When I started birding in 1975, there were very few bird books in print at any given time. Even when Russ and I were both students on an extremely limited budget, I managed to build up a reasonably complete birding library. Now there are an order of magnitude more books out there. Book stores often have a several shelves of bird books within their nature sections. A couple of publishers send me copies of new books, and I always feel awash in new books to read and review.
I don’t like writing negative reviews. the impulse to tear down the work of other people to make our own work seem superior seems childishly petulant. Plus I worry about dismissing some new project and then realizing I’ve missed some really good elements. And it seems wrong to draw people’s attention to something of poor quality rather than spending my time letting them know about really good bird books that they might not know about. The only time I write a negative review is when a new book garnering a lot of undeserved praise at the expense of better but less well known books.
This fall, National Geographic issued a brand new book, their Bird Watcher’s Bible, which belongs in every bird watcher’s library. The cover says it’s a "complete treasury" including "science, know-how, beauty, and lore," and it fully lives up to that. It’s lavishly illustrated—when I slowly fanned through the pages, I did not see a single page that didn’t have at least one drawing or photo, and National Geographic’s designers did a great job of pulling it all into a gorgeous book. At 392 pages, it’s rather expensive—$40. I paid for my own copy, and it was worth every penny.
Large sections of the book were written by three of the best bird writers out there.

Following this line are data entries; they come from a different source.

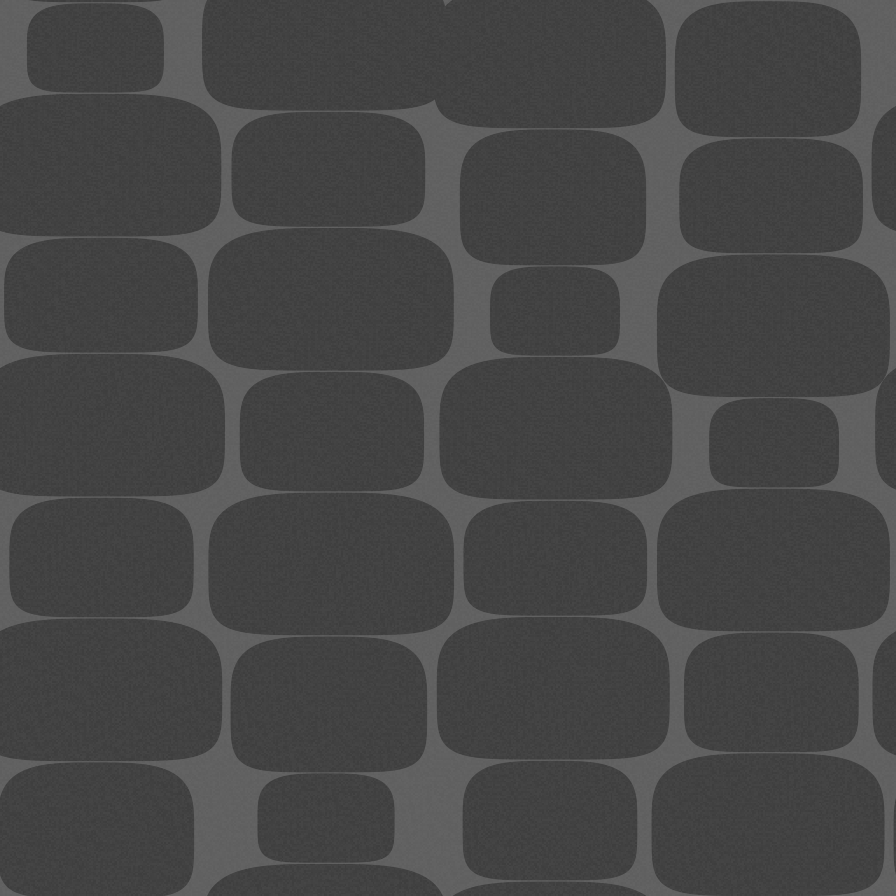
Write a WebGL 2 fragment shader that draws this pattern.

```glsl
#version 300 es
precision highp float;
// Dry-stacked wall of rounded dark stones in four columns over grey mortar.

#define STONE_COLOR vec3(0.258)
#define MORTAR_COLOR vec3(0.38)
#define TOP_ROUNDNESS 3.4
#define BASE_ROUNDNESS 5.0
#define JOINT 0.0014
#define WIDE_PITCH 0.2565
#define NARROW_PITCH 0.2435
#define LEAN 0.009
#define GRAIN 0.03
#define GRAIN_CELLS 512.0

uniform vec2 u_resolution;
out vec4 fragColor;

const int COLUMNS = 4;
const int COURSES = 7;

// Stone sizes, smallest to largest: width and course height.
const vec2 SIZES[5] = vec2[5](
    vec2(0.145, 0.1010), vec2(0.205, 0.1296), vec2(0.195, 0.1348),
    vec2(0.208, 0.1530), vec2(0.260, 0.1606));

// Two stacking orders, read downward from the smallest stone.
const int ORDERS[14] = int[14](0, 4, 1, 4, 2, 4, 3,
                               0, 4, 2, 4, 3, 1, 4);

// Depth at which each column's smallest stone begins.
const vec4 STACK_START = vec4(0.003, 0.8625, 0.2966, 0.4437);

float hash(vec2 p) {
    return fract(sin(dot(p, vec2(127.1, 311.7))) * 43758.5453);
}

// Approximate distance to a superellipse with a rounder top than base.
float stoneDistance(vec2 p, vec2 halfSize) {
    float n = p.y < 0.0 ? TOP_ROUNDNESS : BASE_ROUNDNESS;
    vec2 q = abs(p) / halfSize;
    vec2 power = pow(q, vec2(n));
    vec2 slope = n * pow(q, vec2(n - 1.0)) / halfSize;
    return (power.x + power.y - 1.0) / max(length(slope), 0.001);
}

// Nearest stone; p.y runs downward and both axes wrap.
float wallDistance(vec2 p) {
    float nearest = 1.0;
    float columnEdge = -0.017;
    for (int c = 0; c < COLUMNS; c++) {
        float pitch = c < 2 ? WIDE_PITCH : NARROW_PITCH;
        float stretch = c < 2 ? 1.055 : 1.0;
        int orderStart = c == COLUMNS - 1 ? COURSES : 0;
        float depth = STACK_START[c];
        for (int i = 0; i < COURSES; i++) {
            vec2 size = SIZES[ORDERS[orderStart + i]];
            vec2 center = vec2(columnEdge + 0.5 * pitch,
                               fract(depth + 0.5 * size.y));
            center.x += LEAN * (sin(3.14159 * center.y) - 0.7);
            vec2 offset = p - center;
            offset -= round(offset);
            vec2 halfSize = 0.5 * vec2(size.x * stretch, size.y - JOINT);
            nearest = min(nearest, stoneDistance(offset, halfSize));
            depth += size.y;
        }
        columnEdge += pitch;
    }
    return nearest;
}

void main() {
    vec2 uv = gl_FragCoord.xy / u_resolution;
    float pixel = 1.0 / min(u_resolution.x, u_resolution.y);

    // Stones over mortar
    float d = wallDistance(vec2(uv.x, 1.0 - uv.y));
    float mortar = smoothstep(-0.6 * pixel, 0.6 * pixel, d);
    vec3 color = mix(STONE_COLOR, MORTAR_COLOR, mortar);

    // Fine grain, softer on the mortar
    float grain = hash(floor(uv * GRAIN_CELLS)) - 0.5;
    color += GRAIN * grain * mix(1.0, 0.6, mortar);

    fragColor = vec4(color, 1.0);
}
```
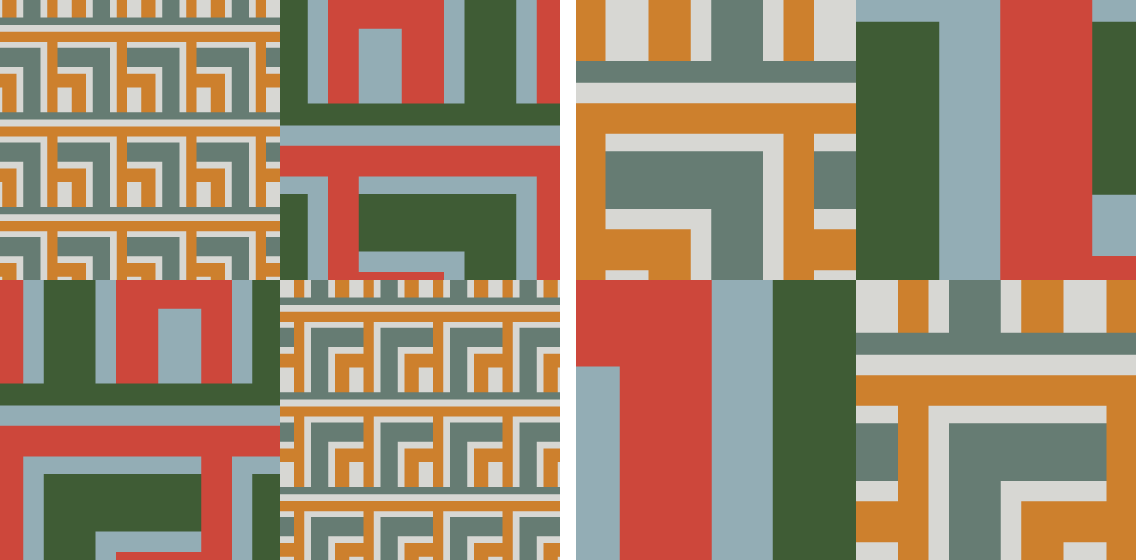
Left, the full canvas; right, a detail of the centre.
This pattern is drawn by a Shadertoy shader. Its source:

```glsl
// Four-panel check of a stepped geometric tile: horizontal rails, a post and nested
// corner bands. Two panels are fine-scaled, two are three times larger; the lower
// half mirrors the upper. Edges are smoothed by averaging a grid of subsamples.

const float PANEL = 384.0;               // panel side in tile units, at coarse scale
const vec2 TILE = vec2(286.0, 389.5);    // repeat size in tile units
const float FINE_SCALE = 3.0;
const vec2 COARSE_START = vec2(66.0, 142.0);
const vec2 FINE_START = vec2(194.4, 72.5);
const int SAMPLES = 4;

struct Palette { vec3 line; vec3 ground; vec3 accent; };

// True on the band that turns the corner outside the given wall and lintel.
bool outsideCorner(vec2 t, float wall, float lintel) {
    return t.x > wall || t.y < lintel;
}

// Colour of one tile; t runs rightwards and downwards from its top left.
vec3 tileColor(vec2 t, Palette pal) {
    // Rails
    if (t.y < 30.0) return pal.ground;
    if (t.y < 58.0) return pal.line;
    if (t.y < 100.0) return pal.accent;

    // Post
    if (t.x < 42.0) return pal.accent;

    // Nested corner bands, from the outside in
    if (outsideCorner(t, 258.0, 124.0)) return pal.line;
    if (outsideCorner(t, 187.0, 203.0)) return pal.ground;
    if (outsideCorner(t, 159.0, 231.0)) return pal.line;
    if (outsideCorner(t, 101.0, 287.0)) return pal.accent;
    return pal.line;
}

// Fills a panel with repeats; local spans 0 to 1.
vec3 panelColor(vec2 local, float scale, vec2 start, Palette pal) {
    vec2 t = mod(local * PANEL * scale - start, TILE);
    return tileColor(t, pal);
}

// Whole layout; p spans 0 to 1 with y downwards.
vec3 layoutColor(vec2 p) {
    Palette fine = Palette(vec3(0.845, 0.842, 0.828),
                           vec3(0.400, 0.488, 0.450),
                           vec3(0.803, 0.500, 0.175));
    Palette coarse = Palette(vec3(0.578, 0.678, 0.710),
                             vec3(0.247, 0.360, 0.208),
                             vec3(0.803, 0.278, 0.232));
    if (p.y > 0.5) p.x = 1.0 - p.x;
    vec2 local = fract(p * 2.0);
    if (p.x < 0.5) return panelColor(local, FINE_SCALE, FINE_START, fine);
    return panelColor(local, 1.0, COARSE_START, coarse);
}

void mainImage(out vec4 fragColor, in vec2 fragCoord) {
    vec3 sum = vec3(0.0);
    for (int j = 0; j < SAMPLES; j++) {
        for (int i = 0; i < SAMPLES; i++) {
            vec2 jitter = (vec2(i, j) + 0.5) / float(SAMPLES) - 0.5;
            vec2 p = (fragCoord + jitter) / iResolution.xy;
            sum += layoutColor(vec2(p.x, 1.0 - p.y));
        }
    }
    fragColor = vec4(sum / float(SAMPLES * SAMPLES), 1.0);
}
```
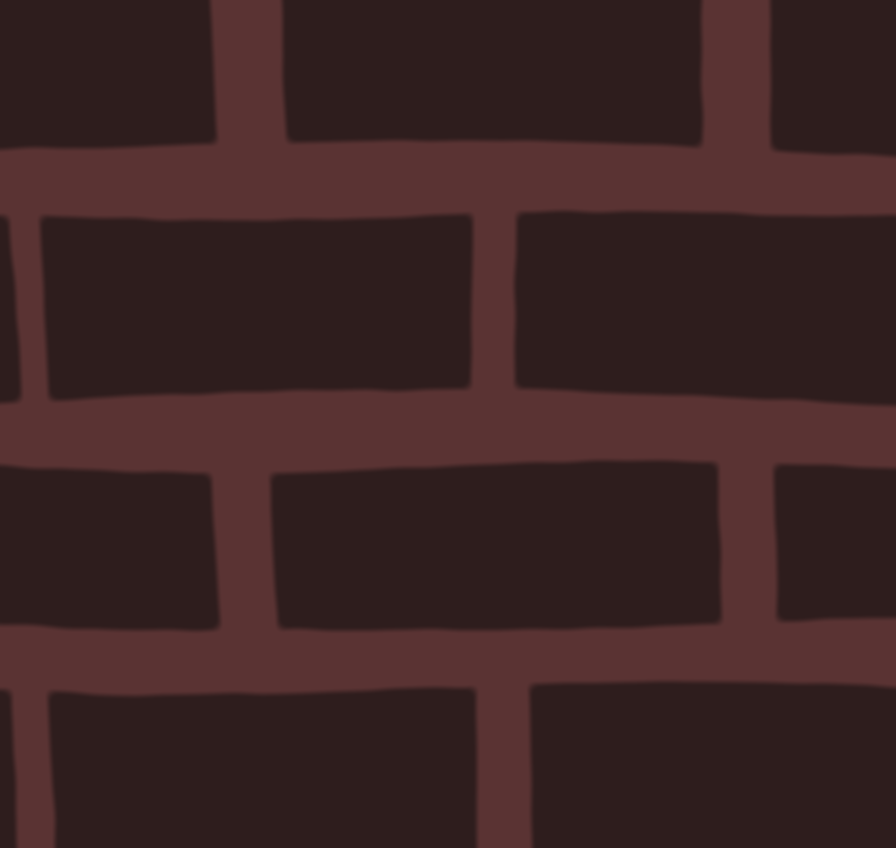
This texture is drawn by a WebGL 1 fragment shader. Its source:

```glsl
precision highp float;
// Hand-drawn brick wall: four courses of dark bricks in running bond, split by
// uneven mortar. Each joint is a wavy band given as a signed distance; the
// bands are merged with a soft minimum and shaded with a slightly blurred edge.

uniform vec2 u_resolution;

#define BRICK_COLOR vec3(0.182, 0.114, 0.114)
#define MORTAR_COLOR vec3(0.353, 0.200, 0.200)
#define WALL_HEIGHT 0.945    // height of the wall, its width being 1
#define FIRST_BED 0.2115     // height of the lowest bed joint
#define COURSE_PITCH 0.2655  // spacing of the bed joints
#define BED_DROP 0.018       // how far every second bed joint sags
#define BED_HALF 0.0352      // half thickness of a bed joint
#define WOBBLE 0.0055        // unevenness of the drawn edges
#define SOFTNESS 0.0045      // blur of the edges
#define FILLET 0.010         // rounding of the brick corners

const float PI = 3.14159265;

float hash(vec2 p) {
  vec3 q = fract(vec3(p.xyx) * 0.1031);
  q += dot(q, q.yzx + 33.33);
  return fract((q.x + q.y) * q.z);
}

// Smooth 1D noise in -1..1, a separate strand for every seed.
float noise(float x, float seed) {
  float i = floor(x);
  float f = fract(x);
  f = f * f * (3.0 - 2.0 * f);
  return 2.0 * mix(hash(vec2(i, seed)), hash(vec2(i + 1.0, seed)), f) - 1.0;
}

// Broad hand tremor with small nicks.
float tremor(float t, float seed) {
  return WOBBLE * (0.5 * noise(t * 7.0, seed) + 0.2 * noise(t * 27.0, seed + 50.0));
}

float softMin(float a, float b) {
  float h = max(FILLET - abs(a - b), 0.0) / FILLET;
  return min(a, b) - 0.25 * h * h * FILLET;
}

float bedHeight(float bed) {
  float even = 1.0 - mod(bed, 2.0);
  return FIRST_BED + (bed - 1.0) * COURSE_PITCH - BED_DROP * even;
}

// Horizontal joint: arched, tilted top edge and waving bottom edge.
float bedJoint(vec2 p, float bed) {
  float y = bedHeight(bed);
  float arch = min(0.027 * bed - 0.036, 0.015) * sin(PI * p.x);
  float tilt = (2.0 - bed) * 0.009 * p.x;
  float top = y + BED_HALF + arch + tilt + tremor(p.x, bed);
  float bottom = y - BED_HALF - 0.006 * sin(2.0 * PI * p.x)
               + 0.5 * tilt + tremor(p.x, bed + 10.0);
  return max(p.y - top, bottom - p.y);
}

// Vertical joint: odd courses are shifted half a brick and have wider joints.
float headJoint(vec2 p, float course, float index) {
  float odd = mod(course, 2.0);
  float start = mix(0.0365 - 0.002 * course, 0.271 + 0.0026 * course, odd);
  float pitch = mix(0.525 - 0.0033 * course, 0.570 - 0.009 * course, odd);
  float width = mix(0.044 - 0.006 * course + 0.0145 * index,
                    0.058 + 0.0070 * course - 0.005 * index, odd);
  float lean = mix(0.05, 0.01, index);
  float middle = 0.08 + 0.263 * course;
  float x = p.x - start - pitch * index + lean * (p.y - middle);
  float seed = 20.0 + course * 4.0 + index * 2.0;
  float left = -0.5 * width + tremor(p.y, seed);
  float right = 0.5 * width + tremor(p.y, seed + 1.0);
  return max(x - right, left - x);
}

void main() {
  vec2 p = gl_FragCoord.xy / u_resolution * vec2(1.0, WALL_HEIGHT);

  // Bed joints, counting those below to find the course.
  float beds = 1.0;
  float course = 0.0;
  for (int i = 1; i <= 3; i++) {
    float bed = float(i);
    beds = min(beds, bedJoint(p, bed));
    course += step(bedHeight(bed), p.y);
  }

  // Head joints of this course.
  float heads = min(headJoint(p, course, 0.0), headJoint(p, course, 1.0));

  float edge = softMin(beds, heads);
  float mortar = 1.0 - smoothstep(-SOFTNESS, SOFTNESS, edge);
  gl_FragColor = vec4(mix(BRICK_COLOR, MORTAR_COLOR, mortar), 1.0);
}
```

Kimball Garret, a well-known birder and top ornithologist who manages collections at the Natural History Museum of Los Angeles County and is the lead author on the excellent Peterson field guide to warblers and important books about birding in California, wrote the sections in the Bird Watcher’s Bible on “The Anatomy of a Bird” and “The Life of a Bird.” Catherine Herbert Howell, who writes about natural history and contributed to three editions of National Geographic’s field guide to birds, wrote the chapters “Birds through the Ages” and “Science Discovers the Bird.”
Perhaps my favorite bird author of all, Scott Weidensaul, who was nominated for a Pulitzer for his exquisite Living on the Wind: Across the Hemisphere with Migratory Birds, wrote the rich introduction about “The Birds in Your World,” the detailed chapter on “Flight and Migration,” and a section, “Birdographies,” that includes brief portraits of 48 of the world’s favorite birds.
Two other chapters, “To Be a Birder” and “Bringing the Birds Back Home,” were put together by the fourth author and the book’s editor, Jonathan Alderfer, who is National Geographic’s birding consultant and a superb artist who contributed illustrations to four editions of the National Geographic field guide to birds. He’s also the co-author of the National Geographic Pocket Guide to Birds of North America that I just finished—our book will be out in spring, 2013.
Working with Jonathan Alderfer of course made me predisposed to like the Bird Watcher's Bible, but it stands fully on its own merits. As a matter of fact, from the moment I opened it, I kept thinking how much I wish I’d written it myself.
National Geographic’s Bird Watcher’s Bible is both fun and enlightening to read, lovely to look at, and provides a sound background in virtually every aspect of birds. No single book provides both the depth and breadth of information this book has, and the writing and illustrations are fun and extremely accessible. It’s a book I loved from start to finish.